Beginning in 2003 when rebel Darfur groups began attacking Sudanese targets and Sudanese military responded. Now 4 years on nearly 200,000 are dead and over four million have fled their homes now living in refugee camps in Chad and elsewhere. A cease fire was agreed in 2004 and 2006 but the fighting and murder on both sides have continued with no end in sight. The problems have now moved into the refugee camps where those trying to feed and house the refugees are now being targeted by armed militia groups who shoot, rob, beat and abduct aid workers. Oxfam and other aid agencies may soon be forced to pull out leaving the 4 million in refugee camps defenceless, and without food, water and shelter unless the United Nations can find a solution.
2009 - Denmark -- Climate summit starts in Copenhagen
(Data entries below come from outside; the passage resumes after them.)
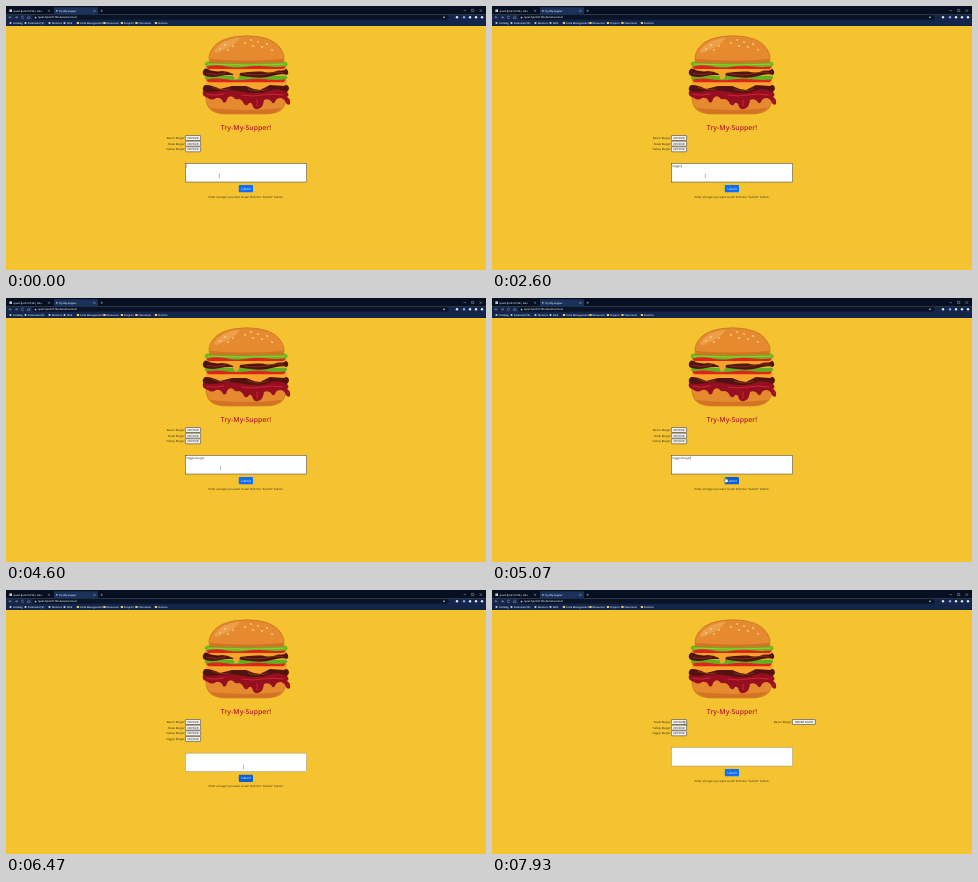
Write an HTML page that moves like this. It is 480 px wide and 264 px high and loops after 8 s.

```html
<!DOCTYPE html>
<html lang="en">
<head>
<meta charset="utf-8">
<title>Burger list</title>
<style>
  html, body { margin: 0; height: 100%; overflow: hidden; background: #f5c330; }
  svg { display: block; width: 480px; height: 264px; }
  text { font: 2.82px "Open Sans", "Noto Sans", sans-serif; text-rendering: geometricPrecision; white-space: pre; fill: #2b2415; }
  .bar text { font-size: 2.5px; font-weight: 600; fill: #e3e8f2; }
  .mid { text-anchor: middle; }
  .end { text-anchor: end; }
  .title { font-size: 6.9px; font-weight: 600; fill: #b51f2a; }
  .line { fill: none; stroke: #c3cad8; stroke-width: .4; }
</style>
</head>
<body>
<svg viewBox="0 0 480 264">
  <rect width="480" height="264" fill="#f5c330"/>

  <g class="bar">
    <rect width="480" height="8.4" fill="#071020"/>
    <path d="M48 8.4V2.2q0-1 1-1H91q1 0 1 1V8.4z" fill="#1a315c"/>
    <rect y="8.2" width="480" height="11.8" fill="#13264a"/>
    <rect x="26.5" y="8.9" width="416" height="4.8" rx="2.4" fill="#0a1426"/>
    <rect x="3.4" y="3.4" width="2.6" height="2.6" fill="#c9c4dd"/>
    <text x="7.6" y="5.7">quiet-fjord-51736 | Hos</text>
    <text x="53" y="5.7">Try-My-Supper</text>
    <circle cx="50.8" cy="4.8" r=".9" fill="#a9b3c6"/>
    <path class="line" d="M42 3.8l2 2m0-2l-2 2M87.4 3.8l2 2m0-2l-2 2M94.5 4.8h2.4m-1.2-1.2v2.4M457.6 4.6h2.4M465.6 3.4h2.2v2.2h-2.2zM473.6 3.4l2.4 2.4m0-2.4l-2.4 2.4
      M5.6 11.3H3m1.2-1.2L3 11.3l1.2 1.2M9 11.3h2.6m-1.2-1.2l1.2 1.2-1.2 1.2M17.8 10.6a1.3 1.3 0 1 0 0 1.4M21.4 12.4v-1.2l1.3-1.1 1.3 1.1v1.2z"/>
    <rect x="28.8" y="10.8" width="1.5" height="1.5" fill="#c3cad8"/>
    <text x="32" y="12.3">quiet-fjord-51736.demohost.test</text>
    <g id="icons"></g>
    <g id="marks"></g>
  </g>

  <g id="burger" stroke-linejoin="round" stroke-linecap="round">
    <path d="M200 87H280Q281 96 277 102Q272 108 259 108H221Q208 108 203 102Q199 96 200 87z" fill="#e58a2e" stroke="#b65b20" stroke-width=".5"/>
    <path d="M204 102Q240 106 276 102Q271 107.7 259 107.7H221Q209 107.7 204 102z" fill="#d27424"/>
    <path d="M199 79Q195 82 198 86Q210 89 240 88T281 86Q285 82 281 79z" fill="#521310"/>
    <path d="M197 85Q204 87 214 85T238 86T262 85T281 86Q284 89 281 91Q285 93 284 98Q282 100 280 97Q279 93 275 92Q270 92 269 96Q267 99 265 95Q262 92 258 94Q257 101 254 102Q250 105 247 101Q246 96 243 97Q241 101 238 98Q236 93 232 93Q229 94 227 91Q223 89 221 93Q220 98 217 96Q215 91 210 92Q206 95 202 92Q195 90 197 85z" fill="#960f20"/>
    <path d="M201 88.5Q210 90 218 88M236 89Q246 91 256 89T277 89M251 94v6M282 94v2" fill="none" stroke="#cc2438" stroke-width="1"/>
    <path d="M200 75.5H280Q283 78 278 80L264 79L254 84Q246 83 240 80L226 80L214 83Q206 79 200 79z" fill="#f6a42b"/>
    <path d="M206 81Q214 85 224 83M242 83Q252 87 262 83" fill="none" stroke="#8a3a1c" stroke-width=".8"/>
    <path d="M201 72H279Q281 75 277 76.2H203Q199 75 201 72z" fill="#e0231d"/>
    <path d="M200 69.8H280Q283 72 279 73.5Q270 74.5 260 73.3T240 73.6T220 73.3T201 73.5Q197 72 200 69.8z" fill="#62b01f"/>
    <path d="M199 62.5Q195 66 198 69.5Q204 72 214 70T240 70.5T266 70T281 69Q284 66 280 62.5z" fill="#521310"/>
    <path d="M201 67.5Q210 70 220 67M238 68Q252 70 262 67.5T278 67" fill="none" stroke="#7f3120" stroke-width=".9"/>
    <path d="M200 62H280Q280 65 272 64.5Q264 68 256 65.5Q244 65 234 67Q233 73.5 230 73.5Q227.5 73 227 68Q219 64 212 65.5Q204 65 200 62z" fill="#f6a42b"/>
    <path d="M201 59H279Q281 61.5 277 63H203Q199 61.5 201 59z" fill="#e0231d"/>
    <path d="M201 55.5H279Q284 58 280 60.3Q270 61.5 260 60.3T240 60.8T220 60.3T201 60.5Q196 58 201 55.5z" fill="#6cb91e"/>
    <path d="M202 58.2Q240 60 278 58.2" fill="none" stroke="#9bd33b" stroke-width=".8"/>
    <path d="M204 56.5Q201 51 206 43Q214 30 241 29.7Q267 30 275 43Q280 51 277 56.5Q240 58 204 56.5z" fill="#e58a2e" stroke="#b65b20" stroke-width=".5"/>
    <path d="M208 45Q216 33 234 31.5Q229 40 213 46Q209 49 208 45z" fill="#eda04a"/>
    <path d="M204 53Q240 56 277 53Q278 55 276.5 56.3Q240 57.6 205 56.3z" fill="#d27424"/>
    <g id="seeds" fill="#f7d08a"></g>
  </g>

  <text class="title mid" x="240" y="124">Try-My-Supper!</text>
  <g id="rows"></g>

  <g id="form">
    <rect id="area" x="179.5" y="157.5" width="121" height="18.5" fill="#fff" stroke-width=".5"/>
    <text id="typed" x="180.3" y="161.2"></text>
    <rect id="caret" y="158.5" width=".3" height="3.2" fill="#222"/>
    <rect id="submit" x="232.8" y="179.1" width="14.2" height="7.2" rx=".9"/>
    <text class="mid" x="240" y="183.8" style="fill:#fff;font-size:3px">Submit</text>
    <text class="mid" x="240" y="191.5">Enter a burger you want to eat! Click the "Submit" button.</text>
  </g>

  <path id="beam" d="M-.5-1.6H.5M0-1.6V1.6M-.5 1.6H.5" fill="none" stroke="#444" stroke-width=".35"/>
  <path id="hand" d="M-.5 0Q0-.6.5 0V1.5L2.3 2V3.6L1.6 5H-.6L-1.8 3L-1.4 2.5L-.5 3.1z" fill="#fff" stroke="#222" stroke-width=".35"/>
  <path id="arrow" d="M0 0V4L1 3.1L1.7 4.6L2.3 4.3L1.6 2.9H2.9z" fill="#fff" stroke="#222" stroke-width=".35"/>
</svg>

<script>
const LOOP = 8000, SENT = 5600, EATEN = 7730;
const $ = id => document.getElementById(id);
const set = (id, attrs) => { for (const k in attrs) $(id).setAttribute(k, attrs[k]); };
const show = (id, on) => set(id, { visibility: on ? 'visible' : 'hidden' });

const marks = [[7, 'Codelog'], [22, 'Extension(18)'], [46, 'Mentors'], [61, 'Web'], [74, 'Code Management'],
  [100.5, 'Resources'], [118, 'Projects'], [132.5, 'Classroom'], [152, 'Practice']];
$('marks').innerHTML = marks.map(([x, name], i) => (i < 4
  ? `<circle cx="${x - 2.5}" cy="17" r="1.1" fill="#c3cad8"/>`
  : `<rect x="${x - 3.2}" y="16" width="2.3" height="2" fill="#e9c66a"/>`) +
  `<text x="${x}" y="17.9">${name}</text>`).join('');
$('icons').innerHTML = [438, 451, 458, 464, 470, 476].map((x, i) =>
  `<circle cx="${x}" cy="11.3" r="${i ? 1.2 : .8}" fill="${i == 2 ? '#7fa6e8' : '#dfe4ee'}"/>`).join('');

const seeds = [[214, 43], [219, 39], [222, 44], [227, 40], [239, 37], [245, 34], [247, 40], [252, 36], [256, 41], [261, 38], [266, 44]];
$('seeds').innerHTML = seeds.map(([x, y]) =>
  `<ellipse cx="${x}" cy="${y}" rx="1.3" ry=".7" transform="rotate(${(x - 240) * 1.2} ${x} ${y})"/>`).join('');

function row(name, i, focus, x = 179.4, width = 15.2, label = 'DEVOUR') {
  const y = 132 + i * 5.65;
  return `<text class="end" x="${x - .8}" y="${y + 1}">${name} Burger</text>
    <rect x="${x}" y="${y - 2.5}" width="${width}" height="5" rx=".5" fill="${focus ? '#e2e2e2' : '#efeff2'}"
      stroke="${focus ? '#111' : '#4c4a4a'}" stroke-width="${focus ? .8 : .6}"/>
    <text class="mid" x="${x + width / 2}" y="${y + 1}">${label}</text>`;
}

let drawn = '';
function drawRows(phase, focus) {
  const key = phase + ' ' + focus;
  if (key == drawn) return;
  drawn = key;
  const names = ['Bacon', 'Steak', 'Turkey', 'Veggie'].slice(phase == 2 ? 1 : 0, phase ? 4 : 3);
  $('rows').innerHTML = names.map((n, i) => row(n, i, focus && i == 0)).join('') +
    (phase == 2 ? row('Bacon', 0, false, 300.4, 23, 'ORDER AGAIN') : '');
}

const phrase = 'Veggie Burger';
const keys = [1600, 1800, 2000, 2130, 2330, 2530, 2930, 3000, 3130, 3200, 3330, 3400, 3600];

// Pointer stops: time, x, y
const stops = [[0, 213.3, 170], [2900, 213.3, 170], [3400, 214.5, 170], [4600, 214.5, 170], [5330, 241.5, 183.5],
  [6250, 241.5, 183.5], [6470, 237.5, 177], [6930, 192.5, 131], [LOOP, 192.5, 131]];
function pointer(t) {
  const i = stops.findIndex(s => s[0] > t);
  const [t0, x0, y0] = stops[i - 1], [t1, x1, y1] = stops[i];
  const p = (t - t0) / (t1 - t0), e = p * p * (3 - 2 * p);
  return [x0 + (x1 - x0) * e, y0 + (y1 - y0) * e];
}

function render(t) {
  const phase = t < SENT ? 0 : t < EATEN ? 1 : 2;
  const drop = phase == 1 ? 5.65 : 0;
  drawRows(phase, t >= 7070 && phase == 1);
  set('form', { transform: `translate(0 ${drop})` });

  const focus = t < 5400;
  set('area', { stroke: focus ? '#3a3a3a' : '#99937f' });
  const count = keys.filter(k => k <= t).length;
  $('typed').textContent = phase ? '' : phrase.slice(0, count);
  const lit = count ? Math.floor((t - keys[count - 1]) / 530) % 2 == 0 : t < 200 || t >= 800 && t < 1330;
  show('caret', focus && lit);
  set('caret', { x: 180.4 + (count ? $('typed').getComputedTextLength() : 0) });

  const [x, y] = pointer(t);
  const inside = (l, top, w, h) => x > l && x < l + w && y > top && y < top + h;
  const hover = inside(232.8, 179.1 + drop, 14.2, 7.2);
  const typing = inside(179.5, 157.5 + drop, 121, 18.5);
  set('submit', { fill: hover || t > 5400 && t < 6600 ? '#0b5ed7' : '#0d6efd',
    stroke: t > 5330 && t < SENT ? '#5f91c4' : 'none', 'stroke-width': .8 });
  const kind = hover ? 'hand' : typing ? 'beam' : 'arrow';
  for (const id of ['beam', 'hand', 'arrow']) {
    show(id, id == kind);
    set(id, { transform: `translate(${x} ${y})` });
  }
}

const start = performance.now();
function tick() {
  render((performance.now() - start) % LOOP);
  requestAnimationFrame(tick);
}
tick();
</script>
</body>
</html>
```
The biggest climate meeting in history, with attendants from one hundred and ninety
two countries has opened in Copenhagen.
It will be commonly known as the Copenhagen Summit. Danish Prime Minister Lars
Rasmussen has said that one hundred
and ten world leaders, including the U.S. President Barack Obama, would be attending
the summit, which runs between
December 7th and 18th. It is hoped that there will be agreements on cutting greenhouse
gas emissions for the richer nations
and that billions of dollars will be raiused for the poorer ones.
During the Climate summit Police in Copenhagen arrest more than 1,000 protesters after a huge climate change rally. The
move came after youths threw bricks and smashed windows as more than thirty thousand
demonstrators marched to demand
action at the U.N. climate change summit. A police spokesman said that almost
all of those arrested have now been released
with only a few facing charges. Similar marches were held in cities around the
2011 - Colombia -- Colombians Protest Against Farc
Tens of thousands of Colombians across the country gathered to protest against the left-wing guerrilla group Farc (Revolutionary Armed Forces of Colombia) that has been trying to overthrow the Colombian government since the 1960s. The protesters demanded that the rebel group release hostages and stop killing people in the country. The protests were spurred on by the recent killing of four hostages by Farc. Farc responded by saying that they would release some hostages but gave no details as to when or how many.
2013 - North Korea -- Detained US Citizen Release
Eighty-five year old Merrill Newman, a Korean War veteran, was released in North Korea after having been detained while visiting as a tourist in October. North Korean authorities released him after he had written and recited a public apology for crimes committed against the secretive country. North Korea has been previously accused of coercing confessions out of detainees and Newman's family insisted that this had been a case of mistaken identity.
Born This Day In History 7th December
Celebrating Birthday's Today
7th December 1956 Lafayette, Indiana, USA
Known For :
Retired American NBA basketball player who is considered one of the best players of all time, Larry Bird played for the Boston Celtics from 1979 to 1992 when he retired. During his career he won the coveted (MVP) player (NBA Most Valuable Player )3 times 1983-84, 1984-85 and 1985-86. He also scored 21,791 Points during his career which puts him in the top 25 on the all time list.